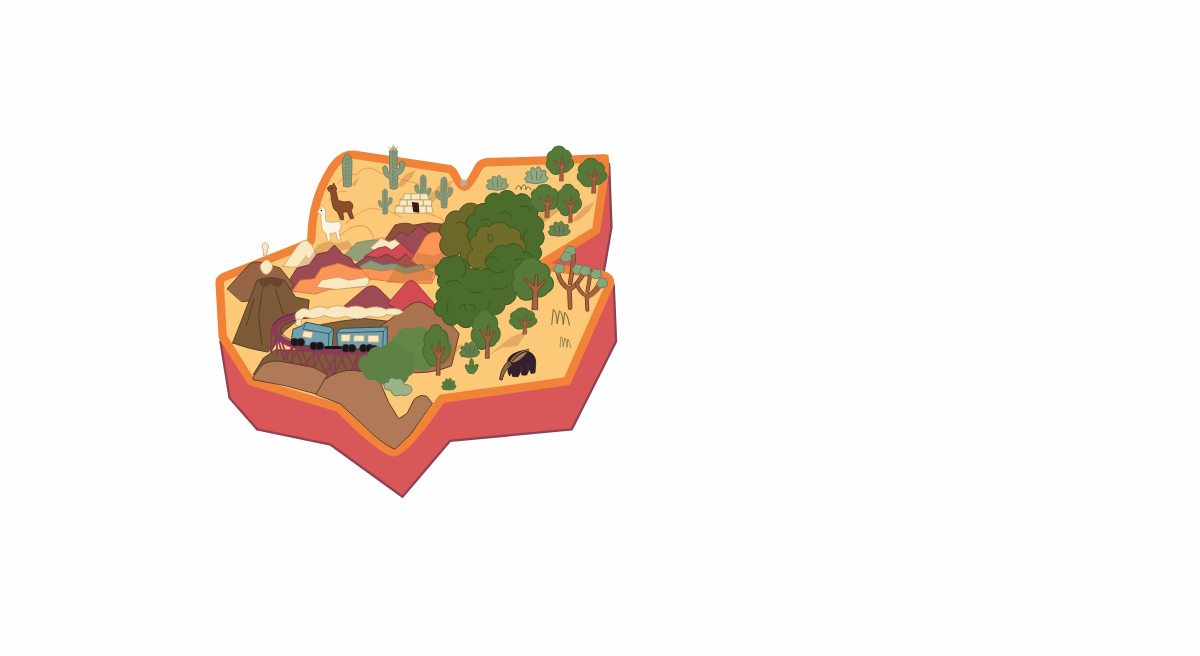
<!DOCTYPE html>
<html lang="en">
<head>
<meta charset="utf-8">
<title>Desert and forest island</title>
<style>
:root{
--paper:#fefefe;--cliff:#d95759;--cliff-edge:#8f4350;--rim:#f08337;--sand:#fbc977;--dune:#f3a25a;
--leaf:#4c6c2b;--leaf-line:#34511f;--leaf-mid:#5a7d40;--leaf-olive:#6c6829;--sage:#8a9a78;--trunk:#a7633f;--trunk-line:#6b3b2a;
--clay:#b07a58;--earth:#7d5a38;--earth-line:#553a26;--plum:#9c4a54;--rose:#d24b52;--tangerine:#fb9457;--cream:#f9e8c0;
--steel:#6ea3ae;--steel-line:#2f4f5c;--track:#8a3a55;--ink:#1d1418;--fur:#33202c
}
html,body{margin:0;background:var(--paper);overflow:hidden}
.island{display:block;width:1200px;height:656px}
.island path,.island use,.island ellipse{stroke-linejoin:round;stroke-linecap:round}
.cliff{fill:var(--cliff);stroke:var(--cliff-edge);stroke-width:3}
.plate{fill:var(--sand);stroke:var(--rim);stroke-width:11}
.dune{fill:none;stroke:var(--dune);stroke-width:1.5}
.shade{fill:#a8642e;opacity:.3}
.leaf{fill:var(--leaf);stroke:var(--leaf-line);stroke-width:1.2}
.olive{fill:var(--leaf-olive);stroke:#4d4a1c;stroke-width:1.2}
.mid{fill:var(--leaf-mid);stroke:#44652f;stroke-width:1.2}
.vein{fill:none;stroke:var(--leaf-line);stroke-width:1.1}
.wood{fill:var(--trunk);stroke:var(--trunk-line);stroke-width:.8}
.sage{fill:var(--sage);stroke:#5f7560;stroke-width:1}
.clay{fill:var(--clay);stroke:var(--earth-line);stroke-width:1.2}
.earth{fill:var(--earth);stroke:var(--earth-line);stroke-width:1.2}
.plum{fill:var(--plum);stroke:#6d3038;stroke-width:1.1}
.rose{fill:var(--rose);stroke:#8d3038;stroke-width:1.1}
.tang{fill:var(--tangerine);stroke:#d5713d;stroke-width:1.1}
.cream{fill:var(--cream);stroke:#b99b6a;stroke-width:1}
.rail{fill:none;stroke:var(--track)}
.steel{fill:var(--steel);stroke:var(--steel-line);stroke-width:1.3}
.wheel{fill:var(--ink);stroke:#493a3c;stroke-width:.8}
.grass{fill:none;stroke:#6d6a36;stroke-width:1.3}
</style>
</head>
<body>
<svg class="island" viewBox="0 0 1568 857" role="img" aria-label="Floating island with cactus desert, coloured mountains, a steam train, a dense forest and animals">
<defs>
<g id="tree">
<path class="mid" style="fill:#56793a" d="M-13 10a8 8 0 0 1-2-13a8 8 0 0 1 5-12a10 10 0 0 1 18-1a8 8 0 0 1 7 11a8 8 0 0 1-1 14a8 8 0 0 1-11 3a9 9 0 0 1-16-2z"/>
<path class="wood" d="M0 24L1 8L-7-2L-6-3L2 4L3-6L5-6L5 4L11-2L12-1L5 9L5 24Z"/>
</g>
<g id="cactus">
<path class="sage" d="M-4 27L-5 14Q-13 13-14 0Q-11-5-8 0L-7 6L-5 7L-5-22Q1-32 5-22L5 2L8 1L8-7Q12-11 15-6Q15 7 6 10L5 27Q0 30-4 27Z"/>
<path d="M-1-22V24M2-20V24" fill="none" stroke="#5f7560" stroke-width=".9" stroke-dasharray="2 3"/>
</g>
<g id="post">
<path class="sage" d="M-5 20L-7-10Q-4-24 1-22Q6-20 6-8L5 20Q0 23-5 20Z"/>
<path d="M-2-15V18M2-16V18" fill="none" stroke="#5f7560" stroke-width=".9" stroke-dasharray="2 3"/>
</g>
<path id="bush" stroke-width="1" d="M-11 8Q-17 3-10 1Q-16-5-6-4Q-7-12 0-7Q4-14 7-5Q15-8 12 0Q19 3 11 8Q0 11-11 8ZM-4 5L-6-2M1 5L1-4M5 5L8-1"/>
<path id="tuft" d="M-12 10L-10-10Q-6-8-5 9L-2-8Q2-6 3 10L5-6Q9-2 11 11"/>
<g id="bogie"><circle class="wheel" r="5.2"/><circle class="wheel" cx="8" cy="0" r="5.2"/></g>
<g id="joshua">
<path d="M-3 24L-4 0Q-16-7-19-22M-3 0Q6-6 14-20M-3-8Q0-24 2-44" fill="none" stroke="#6b3b2a" stroke-width="6"/>
<path d="M-3 24L-4 0Q-16-7-19-22M-3 0Q6-6 14-20M-3-8Q0-24 2-44" fill="none" stroke="#a7633f" stroke-width="4"/>
</g>
<path id="pompom" class="sage" style="fill:#86a878" d="M-6 4Q-10 0-5-3Q-4-9 1-6Q7-7 6-1Q9 4 3 5Q-2 8-6 4Z"/>
</defs>

<g id="ground">
<path class="cliff" d="M700 345L790 205L796 215L799 297L789 355L795 372L802 372L805 446L747 561L588 576L526 649L432 581L336 561L300 520L288 446L420 400Z"/>
<path class="plate" d="M462 202L588 221Q592 223 595 230Q601 243 607 244Q613 243 625 219Q628 213 635 212L790 207L790 226L779 301L704 347L780 358Q799 360 797 371L741 498L577 521Q532 587 515 591Q497 588 443 533L328 498L291 440L287 369Q287 365 292 362L403 318Q407 316 407 309Q408 261 433 221Q446 201 462 202Z"/>
<path d="M780 202H795L796 228L784 228Z" fill="#f08337"/>
</g>

<g id="desert">
<path class="dune" d="M441 240Q452 226 466 228Q478 212 497 226Q520 234 546 240M452 292Q466 276 486 272Q510 274 524 284M441 312Q460 290 478 296M478 296Q484 300 488 310M536 278Q570 276 590 296M430 262Q440 248 452 250M470 322Q490 306 520 312"/>
<path class="shade" d="M517 244L530 228L543 222L538 232L526 244ZM555 262L576 240L592 236L586 248L566 264ZM458 242L470 230L464 243Z"/>
<use href="#post" x="454" y="223"/>
<use href="#cactus" transform="translate(514 219)"/>
<path d="M508 192L512 196L514 189L516 196L520 192" fill="none" stroke="#d8c48e" stroke-width="1.4"/>
<use href="#cactus" transform="translate(553 247) scale(-.75 .7)"/>
<use href="#cactus" transform="translate(580 251) scale(.78 .74)"/>
<use href="#cactus" transform="translate(503 263) scale(.65 .6)"/>
<g id="temple">
<path class="cream" d="M516 278L517 269L522 268L523 260L527 259L528 253H558L560 260L564 262V269L566 278Q540 280 516 278Z"/>
<path d="M523 261H563M518 269H564M537 253V261M549 253V261M532 261V269M553 262V269M528 269V278M557 269V278" fill="none" stroke="#a08a62"/>
<path d="M538 264L547 265L548 278L540 277Z" fill="#3b1713"/>
</g>
<g id="llama-brown">
<path d="M428 246Q431 240 434 243L436 239L438 243Q441 245 439 250L442 262Q450 265 457 263Q462 266 461 271L459 275L462 285L458 286L454 277L448 277L449 287L445 287L441 277Q435 274 434 266L432 251Q428 250 428 246Z" fill="#8a4f2a" stroke="#5b321c"/>
<circle cx="434" cy="246" r="1" fill="#1d1418"/>
</g>
<g id="llama-white">
<path d="M415 276Q418 271 420 272L421 267L424 272Q427 276 425 281L426 289Q435 292 443 289Q447 292 445 298L443 302L445 313L441 314L439 304L431 305L432 315L428 315L426 305Q420 301 420 293L419 280Q415 279 415 276Z" fill="#fdf6e4" stroke="#c2a878"/>
<circle cx="420" cy="275" r="1" fill="#1d1418"/>
</g>
</g>

<g id="painted-mountains">
<path class="plum" style="fill:#8b5238" d="M500 318L516 294Q530 289 540 294L560 291L590 294L596 312L566 336L534 332Z"/>
<path class="plum" d="M512 314L524 303L533 308L548 294L562 305L578 304L588 318L560 338L536 334Z"/>
<path class="sage" style="opacity:.9" d="M449 334L466 317Q490 312 506 314L522 320L506 334L470 342Z"/>
<path class="cream" d="M370 348L388 322Q397 311 402 315Q412 321 415 343Q396 352 370 348Z"/>
<path d="M388 348L400 333L404 338L415 320Q428 313 440 318L455 314L462 324L436 330L415 347Z" class="shade"/>
<path class="cream" d="M484 324L498 311L508 316L516 313L530 324L520 330L498 330Z"/>
<path class="rose" d="M476 335L494 324L504 322L512 327L524 318L542 334L530 344L484 344Z"/>
<path class="plum" d="M460 348L480 335L494 337L506 332L520 340L530 332L548 348L530 356L476 356Z"/>
<path class="tang" d="M538 340L556 309Q566 300 576 305L600 319L616 326L610 346L572 348L556 352Z"/>
<path d="M545 330L566 334L580 328L600 338L614 332L610 346L572 350L540 342Z" class="shade"/>
<path class="sage" d="M466 350L484 340L500 346L516 344L530 350L552 345L557 356L530 364L480 362Z"/>
<path class="tang" d="M462 362L476 350L498 354L514 352L530 358L556 352L570 358L564 370L530 370L496 366Z"/>
<path d="M505 370L520 344L530 334L542 336L538 346L570 344L564 366Z" class="shade"/>
<path class="plum" d="M373 374L388 350L404 346L414 332L428 329L437 320L448 332L458 337L464 346L472 351L460 360L430 362L400 374L386 381Z"/>
<path class="tang" d="M382 380L392 366L411 364L420 350L442 344L460 350L472 352L484 364L478 374L430 378L412 384Z"/>
<path class="cream" d="M414 375L420 366L442 362L456 366L480 362Q486 368 478 374L440 378Z"/>
<path class="plum" d="M447 402L478 376Q488 370 496 378L526 408L488 408Z"/>
<path class="rose" d="M507 396L530 370Q538 363 544 370L572 402L562 412L528 410Z"/>
</g>

<g id="brown-mountains">
<path class="clay" style="fill:#966546" d="M297 377L326 345Q334 340 344 344L366 350L384 373L366 390L316 394Z"/>
<path class="earth" d="M304 448L336 366Q350 360 372 366L386 388L404 392L402 408L372 432L350 460Q325 456 304 448Z"/>
<path d="M337 366Q352 358 372 366L364 376L354 371L344 376Z" fill="#6a462c"/>
<path d="M343 378L338 412L342 450M360 378L370 410M332 390L322 425" fill="none" stroke="#553a26" stroke-width="1.2"/>
<path class="cream" d="M344 357Q336 348 343 343Q348 336 353 342Q359 347 354 354Q349 361 344 357ZM344 333Q346 328 343 324Q341 318 347 317Q353 320 350 325L348 333Z"/>
<path class="earth" style="fill:#85603c" d="M388 445L420 424Q450 418 476 416L510 420L510 460L400 462Z"/>
<path class="clay" style="fill:#ab7350" d="M478 440L506 420L536 398Q548 390 560 400L580 412L600 436L590 478Q560 490 530 486L490 470Z"/>
<path class="earth" d="M331 489L344 468L360 457L400 458L480 460L500 476L490 500L420 506Z"/>
</g>

<g id="railway">
<path class="rail" stroke-width="2.2" d="M354 430V460L362 438L371 470L384 450L396 480L412 458L426 488L442 460L456 490L470 460L484 484L494 458M354 458L366 440L378 476L392 452L406 486L422 458L436 490L452 460L466 488L480 460L490 476M362 440V464M382 452V478M410 458V486M438 461V490M466 461V488"/>
<path class="rail" stroke-width="8" d="M404 411Q368 411 359 428Q358 442 384 451Q430 464 500 457"/>
<path d="M402 408Q366 408 356 425M408 415Q374 417 366 430Q368 442 390 447" fill="none" stroke="#5f2440" stroke-width="1.2"/>
<g id="train">
<path class="cream" d="M388 420Q382 410 390 406Q396 400 404 405Q416 397 428 403Q440 396 454 402Q466 397 478 403Q494 398 504 404Q520 400 527 408Q518 414 506 411Q496 417 482 413Q466 420 452 413Q438 419 424 412Q410 419 400 414Q394 414 393 421Z"/>
<path d="M386 424L388 417L394 417L393 426Z" fill="#f9e8c0" stroke="#b99b6a"/>
<path class="steel" d="M381 442L383 430L394 426L400 421L430 427L436 430L434 453L408 453L381 447Z"/>
<path d="M400 421L396 430L430 436L436 430M430 436L429 453" fill="none" stroke="#2f4f5c" stroke-width="1.1"/>
<path class="cream" d="M397 432L409 434L407 442L395 440Z"/>
<path class="steel" d="M440 434L446 429L506 427V451L500 457L442 455Z"/>
<path d="M441 435L501 433L506 427M501 433L500 456" fill="none" stroke="#2f4f5c" stroke-width="1.1"/>
<path class="cream" d="M446 437H458L457 446H446ZM463 438H476V446H462ZM481 438H495V447H481Z"/>
<path d="M426 454H445" stroke="#1d1418" stroke-width="4"/>
<use href="#bogie" x="385" y="447"/><use href="#bogie" x="410" y="452"/><use href="#bogie" x="452" y="455"/><use href="#bogie" x="475" y="455"/>
<circle class="wheel" cx="489" cy="456" r="5"/>
</g>
</g>

<g id="foothills">
<path class="clay" d="M331 492L342 477Q354 469 372 473L410 480L428 490L414 515Q372 502 331 496Z"/>
<path class="clay" d="M413 515L424 496Q444 482 464 484Q486 486 496 498L508 526L521 547L532 540L541 522Q549 514 558 518L565 527L536 568L516 587Q504 582 488 568L445 528Z"/>
</g>

<g id="shrubs-front">
<path class="mid" style="fill:#648749;stroke:none" d="M516 462a14 14 0 0 1 2-24a14 14 0 0 1 20-8a16 16 0 0 1 24 6a12 12 0 0 1 22 6a14 14 0 0 1 0 24a13 13 0 0 1-18 11a16 16 0 0 1-28-2a14 14 0 0 1-22-13z"/>
<path class="mid" style="fill:#5f8145;stroke:none" d="M474 486a12 12 0 0 1 6-22a14 14 0 0 1 20-10a16 16 0 0 1 28 2a12 12 0 0 1 12 18a12 12 0 0 1-6 18a13 13 0 0 1-20 8a18 18 0 0 1-24-4a12 12 0 0 1-16-10z"/>
<use href="#tree" transform="translate(570 455) scale(1 1.45)"/>
<path class="sage" style="fill:#9cb287" d="M503 508Q498 499 508 499Q508 491 517 495Q527 493 528 502Q540 503 538 511Q533 519 524 516Q513 520 511 511Z"/>
</g>

<g id="forest">
<path class="shade" d="M700 282L716 270L724 262L730 276L712 290ZM745 290L764 270L777 264L770 276L756 288ZM560 482L590 452L605 450L588 472ZM636 466L668 440L690 432L676 452L656 454Z"/>
<path class="olive" d="M578 310a12 12 0 0 1 4-20a14 14 0 0 1 18-14a16 16 0 0 1 24-8a16 16 0 0 1 22 8L650 320L616 346a12 12 0 0 1-14-16a13 13 0 0 1-24-20z"/>
<path class="leaf" d="M614 300a11 11 0 0 1 6-20a12 12 0 0 1 14-14a12 12 0 0 1 18-12a13 13 0 0 1 22 2a12 12 0 0 1 20 8a13 13 0 0 1 8 18a13 13 0 0 1 6 20a13 13 0 0 1-4 20a11 11 0 0 1-2 18L680 350L640 336a12 12 0 0 1-14-18a11 11 0 0 1-12-18z"/>
<path class="olive" style="fill:#706d2b" d="M618 326a10 10 0 0 1 4-18a13 13 0 0 1 18-12a16 16 0 0 1 26 2a11 11 0 0 1 14 14a11 11 0 0 1 4 18L664 354L628 350a10 10 0 0 1-10-24z"/>
<path class="leaf" d="M574 362a10 10 0 0 1 0-18a10 10 0 0 1 14-7a10 10 0 0 1 16 2a12 12 0 0 1 10 12L640 352a12 12 0 0 1 4-22a12 12 0 0 1 18-8a13 13 0 0 1 22 8a12 12 0 0 1 14 14a13 13 0 0 1-6 20a13 13 0 0 1-18 16a14 14 0 0 1-14 18a14 14 0 0 1-20 12a15 15 0 0 1-20 12a13 13 0 0 1-22 0a12 12 0 0 1-20-8a11 11 0 0 1-6-20a12 12 0 0 1 4-18a11 11 0 0 1-2-16z"/>
<path class="vein" d="M604 339Q614 350 604 362M582 370Q594 362 602 370M600 404Q600 396 608 398Q604 404 610 406M614 398Q624 398 620 405M628 408Q640 404 640 394M644 376Q656 382 664 372M640 352Q648 360 660 354M634 340Q644 330 652 340M652 280Q660 272 668 282M680 270Q690 266 694 276M690 300Q682 304 684 314M672 340Q684 334 686 346M638 306Q636 316 642 316Q648 310 640 306M596 292Q604 286 612 296M628 288Q638 282 644 292M612 378Q620 386 630 380M588 392Q580 398 586 408"/>
</g>

<g id="savanna">
<circle cx="606" cy="239" r="5" fill="#bfae9b" opacity=".8"/>
<use href="#bush" x="649" y="239" class="sage" style="fill:#8da37c"/>
<use href="#bush" class="sage" transform="translate(700 229) scale(1.05 1.15)" style="fill:#91a880"/>
<path class="grass" d="M674 247Q676 240 680 244L681 248Q683 238 687 243L687 248Q690 240 694 248"/>
<use href="#tree" transform="translate(731 212)"/>
<use href="#tree" transform="translate(773 228) scale(1.08 1)"/>
<use href="#tree" transform="translate(712 261) scale(1.1 .95)"/>
<use href="#tree" transform="translate(743 264) scale(.9 1.1)"/>
<use href="#bush" class="mid" x="730" y="299" style="fill:#6a8353"/>
<use href="#tree" transform="translate(695 368) scale(1.5)"/>
<use href="#joshua" transform="translate(748 378)"/>
<use href="#joshua" transform="translate(770 387) scale(.85 .75)"/>
<path d="M768 389Q782 382 787 370" fill="none" stroke="#a7633f" stroke-width="4"/>
<use href="#pompom" x="731" y="351"/><use href="#pompom" x="745" y="328"/><use href="#pompom" x="740" y="336"/><use href="#pompom" x="755" y="352"/><use href="#pompom" x="765" y="354"/><use href="#pompom" x="779" y="358"/><use href="#pompom" x="787" y="370"/>
<use href="#tuft" class="grass" transform="translate(733 414)"/>
<use href="#tuft" class="grass" transform="translate(739 447) scale(.6 .7)"/>
<use href="#tree" transform="translate(634 434) scale(1.05 1.4)"/>
<use href="#tree" transform="translate(683 418) scale(1 .75)"/>
<use href="#bush" class="mid" transform="translate(613 457) scale(.9 1.05)" style="fill:#63804c"/>
<path class="mid" d="M612 487Q606 478 609 476Q613 477 614 481Q613 470 616 468Q620 472 618 480Q622 474 625 477Q624 484 619 488Z"/>
<use href="#bush" class="mid" transform="translate(586 502) scale(.65 .8)"/>
</g>

<g id="anteater">
<path d="M653 495Q655 481 663 473Q664 465 674 461Q684 456 692 460Q700 464 700 474L699 487L694 488L692 482L688 490L682 490L681 484L677 492L670 492L668 486L666 491Q663 488 664 481Q658 485 656 496Z" fill="#33202c" stroke="#1d1418"/>
<path d="M653 495Q655 480 664 472Q668 472 669 477Q660 482 656 496Z" fill="#8b6b45" stroke="#3a2820" stroke-width=".8"/>
<path d="M666 472Q674 459 691 456Q688 466 672 474Z" fill="#a98453" stroke="#3a2820" stroke-width=".8"/>
<path d="M670 471Q678 461 688 459" fill="none" stroke="#33202c" stroke-width="1.6"/>
<circle cx="665" cy="476" r=".9" fill="#1d1418"/>
<path d="M681 478V486M690 476V484" stroke="#6a4c52" stroke-width=".8"/>
</g>
</svg>
</body>
</html>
━━━━━━━━━━━━━━━━━━━━
Your assignment
Of the lines in the data, report each one containing the string "opacity".

Task solution
.shade{fill:#a8642e;opacity:.3}
<path class="sage" style="opacity:.9" d="M449 334L466 317Q490 312 506 314L522 320L506 334L470 342Z"/>
<circle cx="606" cy="239" r="5" fill="#bfae9b" opacity=".8"/>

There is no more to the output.